Is it possible to put a real IP (not in the 127.x.x.x) range on a loopback device?
Nothing forbids to do it.
# ifconfig lo:1 10.0.0.1/8 # ifconfig lo:1 lo:1 Link encap:Local Loopback inet addr:10.0.0.1 Mask:255.0.0.0 UP LOOPBACK RUNNING MTU:65536 Metric:1 # ping -c 1 10.0.0.1 PING 10.0.0.1 (10.0.0.1) 56(84) bytes of data. 64 bytes from 10.0.0.1: icmp_seq=1 ttl=64 time=0.025 ms --- 10.0.0.1 ping statistics --- 1 packets transmitted, 1 received, 0% packet loss, time 0ms rtt min/avg/max/mdev = 0.025/0.025/0.025/0.000 ms
For this address to persist after a reboot on Ubuntu 16.04, you can modify your
/etc/network/interfaces file with these

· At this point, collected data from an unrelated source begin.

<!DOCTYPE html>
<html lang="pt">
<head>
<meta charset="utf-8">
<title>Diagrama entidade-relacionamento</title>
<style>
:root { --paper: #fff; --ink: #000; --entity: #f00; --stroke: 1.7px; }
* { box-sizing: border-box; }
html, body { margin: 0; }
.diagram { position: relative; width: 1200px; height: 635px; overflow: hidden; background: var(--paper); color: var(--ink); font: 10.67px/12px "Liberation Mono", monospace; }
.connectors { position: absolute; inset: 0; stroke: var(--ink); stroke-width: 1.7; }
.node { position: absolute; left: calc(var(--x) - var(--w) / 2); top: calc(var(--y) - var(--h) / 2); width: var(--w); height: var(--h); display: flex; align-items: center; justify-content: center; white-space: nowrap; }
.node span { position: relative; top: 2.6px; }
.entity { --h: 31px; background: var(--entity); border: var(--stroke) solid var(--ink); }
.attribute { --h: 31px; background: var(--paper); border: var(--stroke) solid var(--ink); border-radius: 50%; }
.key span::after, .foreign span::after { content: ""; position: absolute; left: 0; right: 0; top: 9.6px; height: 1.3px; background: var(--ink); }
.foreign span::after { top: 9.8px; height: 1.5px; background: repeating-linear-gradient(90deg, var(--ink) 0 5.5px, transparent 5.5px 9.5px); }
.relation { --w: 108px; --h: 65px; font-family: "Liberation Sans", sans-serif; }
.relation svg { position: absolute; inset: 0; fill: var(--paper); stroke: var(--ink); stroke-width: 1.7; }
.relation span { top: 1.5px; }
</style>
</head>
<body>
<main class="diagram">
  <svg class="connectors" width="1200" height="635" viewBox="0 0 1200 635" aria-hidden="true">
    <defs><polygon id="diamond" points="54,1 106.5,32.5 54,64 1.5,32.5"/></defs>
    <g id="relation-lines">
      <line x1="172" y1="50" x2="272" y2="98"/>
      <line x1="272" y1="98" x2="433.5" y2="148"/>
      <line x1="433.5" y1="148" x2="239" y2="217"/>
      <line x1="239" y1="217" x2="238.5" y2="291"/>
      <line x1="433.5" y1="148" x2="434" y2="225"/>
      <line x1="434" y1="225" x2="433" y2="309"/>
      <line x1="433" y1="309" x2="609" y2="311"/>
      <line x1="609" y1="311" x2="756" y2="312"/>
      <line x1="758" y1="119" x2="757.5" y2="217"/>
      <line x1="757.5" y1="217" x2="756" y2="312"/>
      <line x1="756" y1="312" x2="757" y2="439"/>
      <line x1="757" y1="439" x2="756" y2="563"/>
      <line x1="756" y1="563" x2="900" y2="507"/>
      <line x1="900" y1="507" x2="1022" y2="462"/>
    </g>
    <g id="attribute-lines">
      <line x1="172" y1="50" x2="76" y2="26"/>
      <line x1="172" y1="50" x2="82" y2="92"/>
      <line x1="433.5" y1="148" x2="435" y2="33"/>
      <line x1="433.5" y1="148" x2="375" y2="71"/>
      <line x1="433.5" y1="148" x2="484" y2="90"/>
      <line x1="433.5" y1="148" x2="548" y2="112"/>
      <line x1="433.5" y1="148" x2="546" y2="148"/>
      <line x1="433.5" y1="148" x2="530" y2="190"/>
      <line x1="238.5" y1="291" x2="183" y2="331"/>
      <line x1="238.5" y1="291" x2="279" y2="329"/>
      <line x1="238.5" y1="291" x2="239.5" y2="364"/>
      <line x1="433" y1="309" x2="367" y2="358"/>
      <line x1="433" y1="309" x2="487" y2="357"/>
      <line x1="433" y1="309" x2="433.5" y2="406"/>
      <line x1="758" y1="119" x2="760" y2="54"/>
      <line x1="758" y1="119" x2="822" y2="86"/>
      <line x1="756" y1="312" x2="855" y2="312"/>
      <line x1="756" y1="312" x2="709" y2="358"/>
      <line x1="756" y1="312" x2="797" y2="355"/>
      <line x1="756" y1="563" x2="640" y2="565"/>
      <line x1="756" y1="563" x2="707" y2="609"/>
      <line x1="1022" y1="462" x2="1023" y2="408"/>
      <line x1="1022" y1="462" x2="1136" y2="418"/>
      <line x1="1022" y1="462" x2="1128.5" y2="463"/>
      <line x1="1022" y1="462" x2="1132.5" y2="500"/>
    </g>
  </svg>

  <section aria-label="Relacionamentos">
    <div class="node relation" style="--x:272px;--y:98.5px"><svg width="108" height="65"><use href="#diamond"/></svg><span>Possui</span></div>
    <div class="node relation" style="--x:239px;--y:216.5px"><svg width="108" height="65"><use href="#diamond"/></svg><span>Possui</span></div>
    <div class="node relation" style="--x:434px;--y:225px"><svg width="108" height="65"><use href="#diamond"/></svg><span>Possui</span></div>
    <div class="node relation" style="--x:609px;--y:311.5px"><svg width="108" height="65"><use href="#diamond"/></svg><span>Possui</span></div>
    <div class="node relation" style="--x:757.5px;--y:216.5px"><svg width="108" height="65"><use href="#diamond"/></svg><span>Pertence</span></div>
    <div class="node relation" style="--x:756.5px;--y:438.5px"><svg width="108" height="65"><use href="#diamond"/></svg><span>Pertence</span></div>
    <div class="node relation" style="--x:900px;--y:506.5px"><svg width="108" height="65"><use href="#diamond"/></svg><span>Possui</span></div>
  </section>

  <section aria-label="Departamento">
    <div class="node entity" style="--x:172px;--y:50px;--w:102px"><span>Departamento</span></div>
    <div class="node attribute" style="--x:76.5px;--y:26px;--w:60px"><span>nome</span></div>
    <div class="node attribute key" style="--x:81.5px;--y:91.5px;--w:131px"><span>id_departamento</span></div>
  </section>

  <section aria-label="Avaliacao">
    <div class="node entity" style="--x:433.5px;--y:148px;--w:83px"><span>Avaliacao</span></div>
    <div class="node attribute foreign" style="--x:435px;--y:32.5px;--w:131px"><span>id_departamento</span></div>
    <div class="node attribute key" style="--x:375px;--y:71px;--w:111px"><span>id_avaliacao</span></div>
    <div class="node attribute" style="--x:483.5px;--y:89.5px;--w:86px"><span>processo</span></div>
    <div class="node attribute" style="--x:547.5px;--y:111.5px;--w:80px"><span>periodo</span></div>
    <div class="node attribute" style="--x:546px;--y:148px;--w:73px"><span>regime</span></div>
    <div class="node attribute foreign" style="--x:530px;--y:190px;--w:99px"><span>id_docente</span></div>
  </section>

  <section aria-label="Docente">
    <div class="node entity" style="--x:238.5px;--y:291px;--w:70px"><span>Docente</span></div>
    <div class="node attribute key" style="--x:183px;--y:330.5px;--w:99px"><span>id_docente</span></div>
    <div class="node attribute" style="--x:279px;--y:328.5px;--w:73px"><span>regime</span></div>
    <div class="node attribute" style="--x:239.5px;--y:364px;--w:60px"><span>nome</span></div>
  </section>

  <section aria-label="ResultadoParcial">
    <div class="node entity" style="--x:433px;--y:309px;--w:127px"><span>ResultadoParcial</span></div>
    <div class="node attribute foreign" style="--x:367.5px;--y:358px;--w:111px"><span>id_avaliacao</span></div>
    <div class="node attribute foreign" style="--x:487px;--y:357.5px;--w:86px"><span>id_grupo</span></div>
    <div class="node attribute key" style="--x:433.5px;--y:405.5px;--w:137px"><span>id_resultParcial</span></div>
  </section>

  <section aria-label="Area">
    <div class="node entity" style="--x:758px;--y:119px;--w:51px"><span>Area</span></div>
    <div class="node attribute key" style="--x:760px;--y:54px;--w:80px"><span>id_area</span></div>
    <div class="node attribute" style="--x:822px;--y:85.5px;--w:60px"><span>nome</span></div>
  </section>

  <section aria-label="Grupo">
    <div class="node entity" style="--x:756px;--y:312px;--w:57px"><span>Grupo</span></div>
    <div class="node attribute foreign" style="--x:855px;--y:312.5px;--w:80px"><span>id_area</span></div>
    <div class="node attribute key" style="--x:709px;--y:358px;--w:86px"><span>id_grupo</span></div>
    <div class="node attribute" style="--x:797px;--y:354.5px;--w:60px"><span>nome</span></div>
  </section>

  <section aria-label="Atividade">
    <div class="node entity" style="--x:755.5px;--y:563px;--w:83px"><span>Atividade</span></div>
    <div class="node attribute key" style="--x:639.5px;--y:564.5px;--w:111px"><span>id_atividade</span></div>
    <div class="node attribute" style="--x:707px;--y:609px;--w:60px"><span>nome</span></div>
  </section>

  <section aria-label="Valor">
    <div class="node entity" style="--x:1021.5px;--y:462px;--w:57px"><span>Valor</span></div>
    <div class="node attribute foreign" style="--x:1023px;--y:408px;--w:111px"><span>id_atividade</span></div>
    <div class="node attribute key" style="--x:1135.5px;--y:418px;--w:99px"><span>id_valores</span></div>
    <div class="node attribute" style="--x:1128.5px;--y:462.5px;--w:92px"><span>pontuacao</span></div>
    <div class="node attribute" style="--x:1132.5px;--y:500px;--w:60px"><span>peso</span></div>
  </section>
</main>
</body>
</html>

auto lo lo:1 iface lo inet loopback iface lo:1 inet static address 10.0.0.1 network 10.0.0.0 netmask 255.0.0.0
As an alternative to using
lo:0, you can also use
dummy interfaces in Linux as in:
ifconfig dummy0 10.0.0.1/32 ifconfig dummy1 10.1.1.1/24
In addition to others answers:
- I do not recommend changing the usual/official loopback interface address as a lot of functionality depends on it;
- however, you can have/create several loopback/dummy interfaces - either lo:0 to lo:255 or dummyX interfaces;
- it has to be taken into account that lo:0 to lo:255 are aliases, whilst dummyX are full interfaces;
- moreover, one of the usual tactics in Linux for creating virtual IPs over BGP or OSPF is assigning them to loopback/dummy interfaces AND making pathways to them via routing;
- again, some daemons have problems with announcing addresses in aliases (for instance, quagga ) - so dummyX interfaces are advised in those cases;
- I would stress that without routing in the infrastructure, such addresses are only known/capable of being used in the server in question;
- assigning a private/public address to a loopback interface, without the proper routing can be a low computing cost measure to blacklist communications temporarily with an IP address/network.
For more details, see for instance a BIND anycast setup tutorial done with Quagga/BIRD.
routing clues here: OSPF: Migrating Quagga to BIRD
P.S. Linux by default only creates dummy0 and dummy1 and has to be instructed to create a bigger number of dummy interfaces.
On the current Linux kernel with the
ip utility it is quite simple:
ip addr add 10.0.1.8 dev lo
This can be useful when you have a service that binds a port on an interface, and want to run a different program on the same port and network. I use it to enable both
dnsmasq to co-exist on the same server.
If you are using
/etc/network/interfaces to configure your interfaces, then update the
lo stanza to include:
up ip addr add 10.0.1.8 dev lo
Yes, but that doesn't mean it's a good idea. If you use an IP that is ever going to be accessed by your system, any data that it tries to send there will be redirected to the local system instead, which can cause all kinds of odd networking issues. This means in particular that you can't safely use anything outside of the following ranges:
127.0.0.0/8 192.0.2.0/24 198.51.100.0/24 203.0.113.0/24 240.0.0.0/4
With the possible exception of any of the following dependent on how your other network interfaces are configured:
10.0.0.0/8 192.168.0.0/16 172.16.0.0/12 169.254.0.0/16
This is a case where RFC 1925, section 2, item 3 applies.